Picture a castle on Lake Zurich, a chocolate factory, and a week in London meeting over 2,000 young leaders from around the world. These images come to mind as I think about the highlights of my last six months as a Jacobs Impact Entrepreneur Fellow, an opportunity granted by the Jacobs Foundation in Zurich and the Wharton Social Impact Initiative. This fellowship and prize allows recipients to expand their education-focused social impact startup through funding and networking.
I ventured into social entrepreneurship in 2015, when I founded the Global Economic Awareness Project (GEA Project), an education and leadership development nonprofit. Inspired by my own learnings adjusting to life in the U.S., where I moved from my native Rome five years earlier, I felt that others could benefit from the developmental skills I acquired. With my team in New York, London, and Mumbai, we have been running the GEA Project alongside our full-time careers ever since.

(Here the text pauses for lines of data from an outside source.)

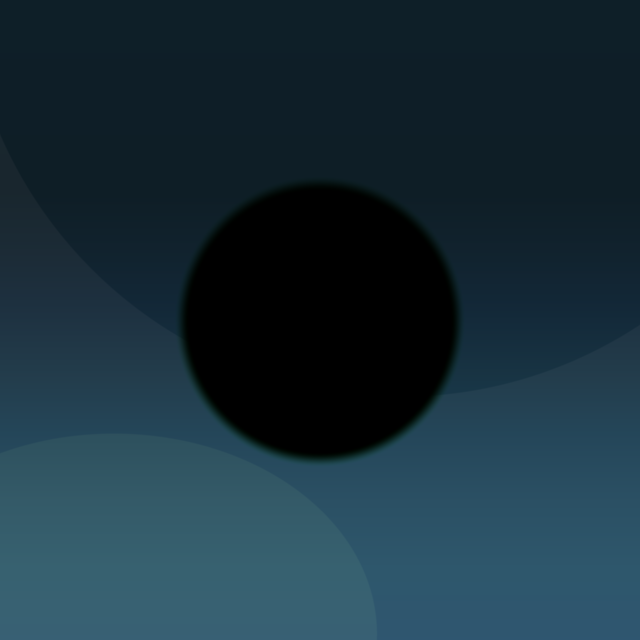
Reproduce this background procedurally as a Shadertoy shader.

```glsl
// A soft black disc over a dusky blue gradient with two large translucent ovals.

const vec3 BLACK = vec3(0.0);
const vec3 UPPER_SHADE = vec3(0.042, 0.034, 0.032);
const vec3 LOWER_TINT = vec3(0.036, 0.040, 0.016);

// Blend towards the next gradient stop between two heights
vec3 addStop(vec3 below, vec3 stop, float fromY, float toY, float y) {
    return mix(below, stop, clamp((y - fromY) / (toY - fromY), 0.0, 1.0));
}

// Vertical gradient, from the bottom up
vec3 duskGradient(float y) {
    vec3 color = vec3(0.185, 0.338, 0.438);
    color = addStop(color, vec3(0.180, 0.340, 0.422), 0.00, 0.115, y);
    color = addStop(color, vec3(0.167, 0.312, 0.390), 0.115, 0.22, y);
    color = addStop(color, vec3(0.143, 0.275, 0.350), 0.22, 0.32, y);
    color = addStop(color, vec3(0.136, 0.236, 0.295), 0.32, 0.414, y);
    color = addStop(color, vec3(0.115, 0.190, 0.250), 0.414, 0.52, y);
    color = addStop(color, vec3(0.108, 0.168, 0.210), 0.52, 0.61, y);
    color = addStop(color, vec3(0.097, 0.150, 0.180), 0.61, 0.70, y);
    return addStop(color, vec3(0.097, 0.155, 0.190), 0.70, 1.00, y);
}

// Approximate signed distance to an ellipse
float ellipseDistance(vec2 p, vec2 center, vec2 radii) {
    vec2 q = (p - center) / radii;
    float len = length(q);
    float slope = length(q / radii);
    return len * (len - 1.0) / max(slope, 0.0001);
}

float coverage(float dist, float softness) {
    return 1.0 - smoothstep(-softness, softness, dist);
}

void mainImage(out vec4 fragColor, in vec2 fragCoord) {
    vec2 uv = fragCoord / iResolution.xy;
    float pixel = 1.0 / min(iResolution.x, iResolution.y);
    vec3 color = duskGradient(uv.y);

    // Broad translucent ovals
    float upper = ellipseDistance(uv, vec2(0.625, 1.061), vec2(0.681));
    float lower = ellipseDistance(uv, vec2(0.178, 0.010), vec2(0.411, 0.3125));
    color -= UPPER_SHADE * coverage(upper, pixel);
    color += LOWER_TINT * coverage(lower, pixel);

    // Central disc with a blurred rim that fades last in red and blue
    float disc = ellipseDistance(uv, vec2(0.5, 0.4975), vec2(0.215));
    vec3 rim = vec3(coverage(disc - 0.003, 0.011),
                    coverage(disc, 0.011),
                    coverage(disc - 0.002, 0.011));
    color = mix(color, BLACK, rim);

    fragColor = vec4(color, 1.0);
}
```
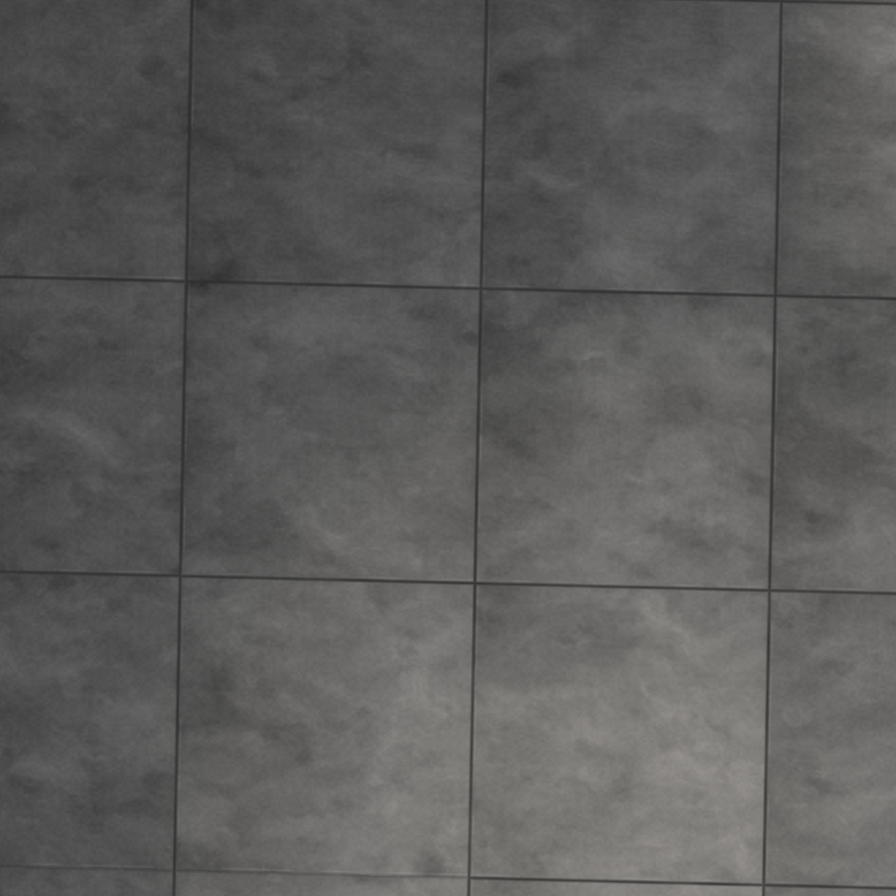
A WebGL 2 fragment shader for this texture:

```glsl
#version 300 es
precision highp float;
// Slightly tilted dark concrete floor tiles with thin joints, cloudy stains and uneven light.

#define TILE_SIZE 0.329
#define GRID_ORIGIN vec2(0.194, 0.033)
#define GRID_TILT vec2(0.020, -0.0245)
#define JOINT_WIDTH 0.0030
#define JOINT_TONE 0.18
#define CLOUD_AMOUNT 0.13
#define STREAK_AMOUNT 0.08
#define STAIN_AMOUNT 0.035
#define GRAIN_AMOUNT 0.027
#define TILE_VARIATION 0.02

uniform vec2 u_resolution;
out vec4 fragColor;

float hash(vec2 p) {
  return fract(sin(dot(p, vec2(127.1, 311.7))) * 43758.5453);
}

float noise(vec2 p) {
  vec2 cell = floor(p), f = fract(p);
  f = f * f * (3.0 - 2.0 * f);
  float low = mix(hash(cell), hash(cell + vec2(1, 0)), f.x);
  float high = mix(hash(cell + vec2(0, 1)), hash(cell + vec2(1, 1)), f.x);
  return mix(low, high, f.y);
}

float fbm(vec2 p) {
  float sum = 0.0, amplitude = 0.5;
  for (int i = 0; i < 6; i++) {
    sum += amplitude * noise(p);
    p = mat2(1.6, 1.2, -1.2, 1.6) * p + 7.3;
    amplitude *= 0.52;
  }
  return sum;
}

// Broad light: brightest low right of centre, with a glow at the upper right edge
float floorLight(vec2 p) {
  vec2 pool = (p - vec2(0.66, 0.06)) / vec2(0.50, 0.50);
  vec2 glow = (p - vec2(1.06, 0.93)) / vec2(0.15, 0.20);
  float light = 0.268 + 0.05 * p.x + 0.195 * exp(-dot(pool, pool));
  return light + 0.13 * exp(-dot(glow, glow));
}

// Cloudy slab surface, different in every tile
float slabTone(vec2 local, vec2 tile) {
  vec2 q = local + 17.0 * vec2(hash(tile), hash(tile + 5.2));
  vec2 warp = vec2(fbm(q * 4.0 + 9.0), fbm(q * 4.0 + 31.0)) - 0.5;
  float clouds = fbm(q * vec2(3.4, 4.4) + warp * 1.2) - 0.50;
  float streaks = fbm(q * vec2(8.0, 16.0) + warp * 2.0) - 0.50;
  float stains = smoothstep(0.58, 0.80, fbm(q * vec2(9.0, 13.0) + 40.0));
  float scuffs = smoothstep(0.60, 0.80, fbm(q * vec2(13.0, 19.0) + warp * 3.0 + 70.0));
  float tone = CLOUD_AMOUNT * clouds + STREAK_AMOUNT * streaks;
  tone += STAIN_AMOUNT * (0.7 * scuffs - stains);
  // Left sides are a little darker, and each tile has its own shade
  tone += 0.035 * (smoothstep(0.0, 0.6, local.x) - 0.7);
  return tone + TILE_VARIATION * (hash(tile + 2.7) - 0.5);
}

// Soft line coverage for a distance and width in canvas units
float lineMask(float d, float width) {
  float soft = 0.0012 + 0.6 / u_resolution.y;
  return 1.0 - smoothstep(0.5 * width - soft, 0.5 * width + soft, abs(d));
}

void main() {
  vec2 p = gl_FragCoord.xy / u_resolution;
  vec2 grid = (p - GRID_ORIGIN - GRID_TILT * p.yx) / TILE_SIZE;
  vec2 tile = floor(grid), local = fract(grid);

  // Slab surface under the broad light
  float light = floorLight(p);
  float tone = light + slabTone(local, tile) * (0.55 + 1.2 * light);
  float grain = noise(p * 330.0) + 0.6 * noise(p * 170.0 + 20.0) - 0.8;
  tone += GRAIN_AMOUNT * grain;

  // Shade close to the tile borders
  vec2 nearest = floor(grid + 0.5);
  vec2 toJoint = (grid - nearest) * TILE_SIZE;
  float border = min(abs(toJoint.x), abs(toJoint.y));
  tone -= 0.018 * exp(-border / 0.007);

  // Worn pale rims beside the joints
  float wear = smoothstep(0.35, 0.75, noise(p * 38.0));
  float rim = max(lineMask(toJoint.x - 0.0036, 0.0012),
                  lineMask(toJoint.y - 0.0036, 0.0012));
  tone += 0.06 * rim * wear;

  // Dark joints; the lowest one is faint on the left
  float jointX = lineMask(toJoint.x, JOINT_WIDTH);
  float jointY = lineMask(toJoint.y, JOINT_WIDTH);
  jointY *= (nearest.y < 0.5 && tile.x < 1.0) ? 0.3 : 1.0;
  float joint = max(jointX, jointY) * (0.70 + 0.30 * noise(p * 25.0));
  tone = mix(tone, JOINT_TONE + 0.12 * (light - 0.3), joint);

  // Neutral shadows, slightly warm highlights
  vec3 tint = mix(vec3(1.0), vec3(1.01, 0.99, 0.965), smoothstep(0.28, 0.50, light));
  fragColor = vec4(clamp(tone * tint, 0.0, 1.0), 1.0);
}
```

Through GEA’s five-day interactive workshop, we analyze real-world economic issues. We guide underserved high school and college students in Asia and Africa through team-building activities and games. Ultimately, we help them develop critical thinking and decision making skills and help guide perspectives for their future, whether it’s about what career path to pursue or which public policy to support.
For the volunteers leading the workshops, GEA is also a full immersion in a local culture that allows them to enhance leadership skills outside of their comfort zone. In four years, the GEA Project has completed workshops in India, Indonesia, Thailand, Bangladesh, Kenya, Botswana, and South Africa, helping over one hundred young professionals from all over the world impact more than one thousand students.
Scaling GEA Project with the help of the Jacobs Prize
One of my goals at Wharton was to take GEA to the next level, and I was looking to partner with leading corporations and organizations to impact even more socially-minded young leaders and motivated students. I decided to apply for the Jacobs Impact Entrepreneur Prize so I could scale my venture and build my network. I was thrilled to be selected as one of the first-year awardees. As a Jacobs Fellow, I progressed toward my goals while building long-lasting memories and meeting truly inspiring individuals.
At the inaugural fellowship event, for example, Jacobs Fellows from leading business schools traveled to the Jacobs Foundation in Zurich to spend a week sharing their work as social entrepreneurs. There, in a magnificent setting overlooking Lake Zurich, I met incredible individuals from Congolese startup founders to German neuroscientists working on early childhood development. We shared ideas and even went on a scavenger hunt across the medieval alleyways of Old Zurich and attended a chocolate-making session!
Meeting the other Jacobs Fellows inspired me to further pursue corporate partnerships to scale the GEA Project, and also allowed me to build solid friendships with other Fellows, some of whom will be joining GEA Project workshops in the summer of 2020.
After Zurich, the Jacobs Foundation invited me to attend the One Young World Summit in London this past October. There, over 2,000 delegates from all over the world met to address issues like climate change, human rights, and education. This high-profile event, which included prominent guests like Richard Branson, Meghan Markle, J.K. Rowling, and Muhammad Yunus as well as activists and global CEOs, was a powerful opportunity to meet a diverse group of changemakers.
The Summit was also an incredibly rewarding experience for the GEA Project, as I met education leaders from Colombia who will help bring the GEA Project to Bogota in June 2020 for our first (and certainly not last) GEA workshop in Latin America.
Joining a Community
Looking back on my time as a Jacobs Fellow — and preparing for the upcoming Jacobs Foundation Global Summit in Abidjan, Ivory Coast in April — I could not be more grateful to the Foundation and to WSII, which has been incredibly supportive through mentorship from staff leaders Sherryl Kuhlman and Sandra Maro Hunt.
Join this thriving community! I encourage all first-year MBA social entrepreneurs with a focus on education to apply for the 2020 Jacobs Prize, as becoming part of this cohort will bring long-lasting value to your organizations and ever-lasting memories to your Wharton experience.
Learn more about the Jacobs Impact Entrepreneur Prize and apply by February 1.
— Federico Mele
Posted: January 17, 2020